● **WHAT YOU HAVE TO DO**
Search the records for the string "grainPos", then copy each line where it appears.

● **RECORD EXTRACTS**
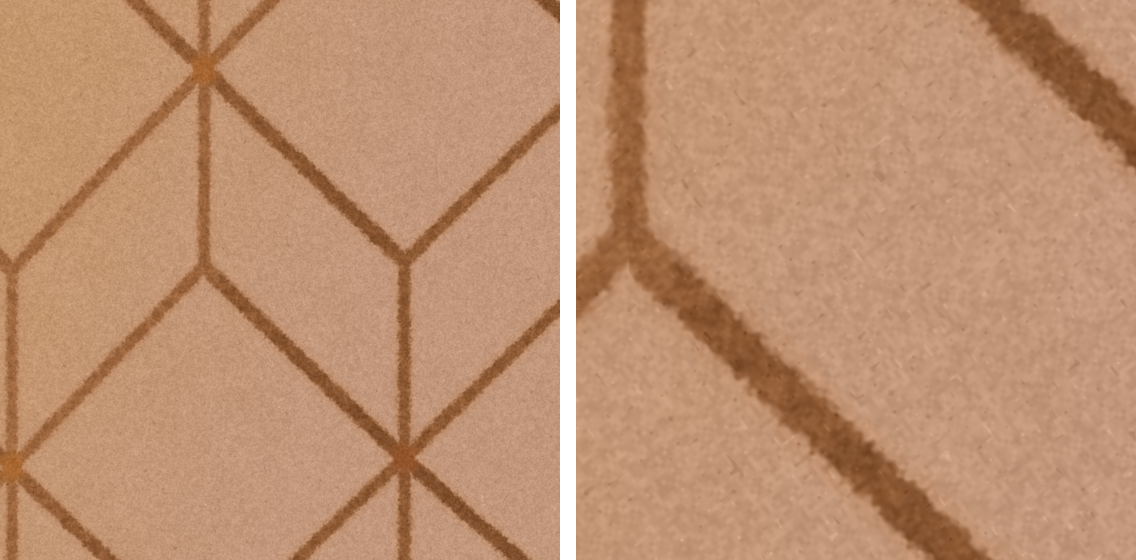
Left: the whole. Right: its middle third, enlarged.
Reproduce this pattern procedurally as a Shadertoy shader.

```glsl
// Tumbling-block lattice of brown printed lines on grainy tan paper.
// Each repeat is a star: a vertical bar plus four diagonals, on staggered rows,
// found by distance functions; value noise adds rough edges, grain and fading.

const vec2  STAR_ORIGIN   = vec2(0.3646, 0.1237); // one star, measured from top left
const vec2  HALF_REPEAT   = vec2(0.3503, 0.3516);
const float STRETCH       = 0.0204;  // repeats widen to the right
const float TILT          = 0.0222;  // rows climb to the right
const float SQUEEZE       = 0.06;    // rows shorten at the bottom
const float BAR_WIDTH     = 0.029;   // half widths, in half repeats
const float RISING_WIDTH  = 0.031;
const float FALLING_WIDTH = 0.036;
const float STAR_RADIUS   = 0.056;
const float ROUGHNESS     = 0.015;
const float SOFTNESS      = 0.010;
const float GRAIN         = 0.105;
const mat2  GRAIN_TURN    = mat2(0.8, 0.6, -0.6, 0.8);

const vec3 PAPER_COOL = vec3(0.760, 0.592, 0.482);
const vec3 PAPER_WARM = vec3(0.770, 0.588, 0.425);
const vec3 HALO       = vec3(0.755, 0.555, 0.415);
const vec3 INK_LIGHT  = vec3(0.655, 0.435, 0.270);
const vec3 INK_DARK   = vec3(0.485, 0.295, 0.160);
const vec3 STAR_LIGHT = vec3(0.690, 0.430, 0.200);
const vec3 STAR_DARK  = vec3(0.570, 0.325, 0.175);

float hash(vec2 p) {
    vec3 q = fract(vec3(p.xyx) * 0.1031);
    q += dot(q, q.yzx + 33.33);
    return fract((q.x + q.y) * q.z);
}

float noise(vec2 p) {
    vec2 i = floor(p), f = fract(p);
    f = f * f * (3.0 - 2.0 * f);
    return mix(mix(hash(i), hash(i + vec2(1, 0)), f.x),
               mix(hash(i + vec2(0, 1)), hash(i + vec2(1, 1)), f.x), f.y);
}

// Canvas position (y down) to lattice units, with the gentle camera warp undone
vec2 toLattice(vec2 pos) {
    vec2 s = (pos - STAR_ORIGIN) / HALF_REPEAT;
    float u = s.x - STRETCH * s.x * s.x * (1.0 - 2.0 * STRETCH * s.x);
    float v = s.y + TILT * u;
    return vec2(u, v + SQUEEZE * max(v - 2.0, 0.0));
}

// x: signed distance to ink, y: distance to star centre, z: 1 on falling diagonals
vec3 lattice(vec2 p) {
    vec3 nearest = vec3(9.0, 9.0, 0.0);
    float firstRow = floor(p.y * 0.5);
    for (int i = 0; i < 2; i++) {
        float row = firstRow + float(i);
        vec2 c = vec2(p.x - mod(row, 2.0), p.y - 2.0 * row);
        c.x -= 2.0 * floor(c.x * 0.5 + 0.5);
        vec2 q = abs(c);
        float falling = step(0.0, c.x * c.y);
        float bar = length(vec2(q.x, max(q.y - 1.0, 0.0))) - BAR_WIDTH;
        float along = clamp((q.x + q.y) * 0.5, 0.0, 1.0);
        float diagonal = length(q - along) - mix(RISING_WIDTH, FALLING_WIDTH, falling);
        float star = length(c);
        float d = min(min(bar, diagonal), star - STAR_RADIUS);
        if (d < nearest.x) {
            nearest.x = d;
            nearest.z = falling * step(diagonal, bar) * smoothstep(1.0, 0.9, along);
        }
        nearest.y = min(nearest.y, star);
    }
    return nearest;
}

void mainImage(out vec4 fragColor, in vec2 fragCoord) {
    vec2 pos = fragCoord / iResolution.y;
    pos.y = 1.0 - pos.y;
    vec2 grainPos = GRAIN_TURN * pos + 3.0;
    vec3 cell = lattice(toLattice(pos));

    // Paper: warm on the upper left, with soft blotches
    float blotch = noise(grainPos * 14.0) - 0.5;
    float warmth = 1.0 - smoothstep(0.0, 0.9, pos.x + 0.35 * pos.y + 0.15 * blotch);
    vec3 color = mix(PAPER_COOL, PAPER_WARM, warmth);
    color += 0.010 * blotch;

    // Ragged ink edge, softly bleeding into a darker fringe
    float rough = (noise(grainPos * 240.0) - 0.5) + 0.5 * (noise(grainPos * 90.0 + 9.0) - 0.5);
    float d = cell.x + ROUGHNESS * rough;
    float blur = SOFTNESS + 0.75 / (iResolution.y * HALF_REPEAT.y);
    color = mix(color, HALO, 0.7 * (1.0 - smoothstep(0.0, 0.045, d)));

    // Ink: darker to the lower right and on falling diagonals, orange at the stars
    float depth = smoothstep(-0.1, 1.2, pos.x + 0.3 * pos.y);
    float wear = noise(grainPos * 200.0 + 31.0) + noise(grainPos * 80.0) - 1.0;
    float shade = clamp(0.12 + 0.55 * depth + 0.25 * cell.z + 0.4 * wear, 0.0, 1.0);
    vec3 ink = mix(INK_LIGHT, INK_DARK, shade);
    vec3 starInk = mix(STAR_LIGHT, STAR_DARK, depth);
    ink = mix(ink, starInk, 1.0 - smoothstep(0.03, 0.12, cell.y));
    color = mix(color, ink, 1.0 - smoothstep(-blur, blur, d));

    // Fine grain and sparse dark and light flecks
    float fine = noise(grainPos * 360.0) - 0.5;
    float coarse = noise(grainPos * 150.0 + 17.0) - 0.5;
    float speck = noise(grainPos * 210.0 + 57.0);
    color += GRAIN * (0.65 * fine + 0.35 * coarse);
    color -= 0.06 * smoothstep(0.88, 0.98, speck);
    color += 0.05 * smoothstep(0.10, 0.02, speck);

    fragColor = vec4(clamp(color, 0.0, 1.0), 1.0);
}
```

● **TASK RESULT**
    vec2 grainPos = GRAIN_TURN * pos + 3.0;
    float blotch = noise(grainPos * 14.0) - 0.5;
    float rough = (noise(grainPos * 240.0) - 0.5) + 0.5 * (noise(grainPos * 90.0 + 9.0) - 0.5);
    float wear = noise(grainPos * 200.0 + 31.0) + noise(grainPos * 80.0) - 1.0;
    float fine = noise(grainPos * 360.0) - 0.5;
    float coarse = noise(grainPos * 150.0 + 17.0) - 0.5;
    float speck = noise(grainPos * 210.0 + 57.0);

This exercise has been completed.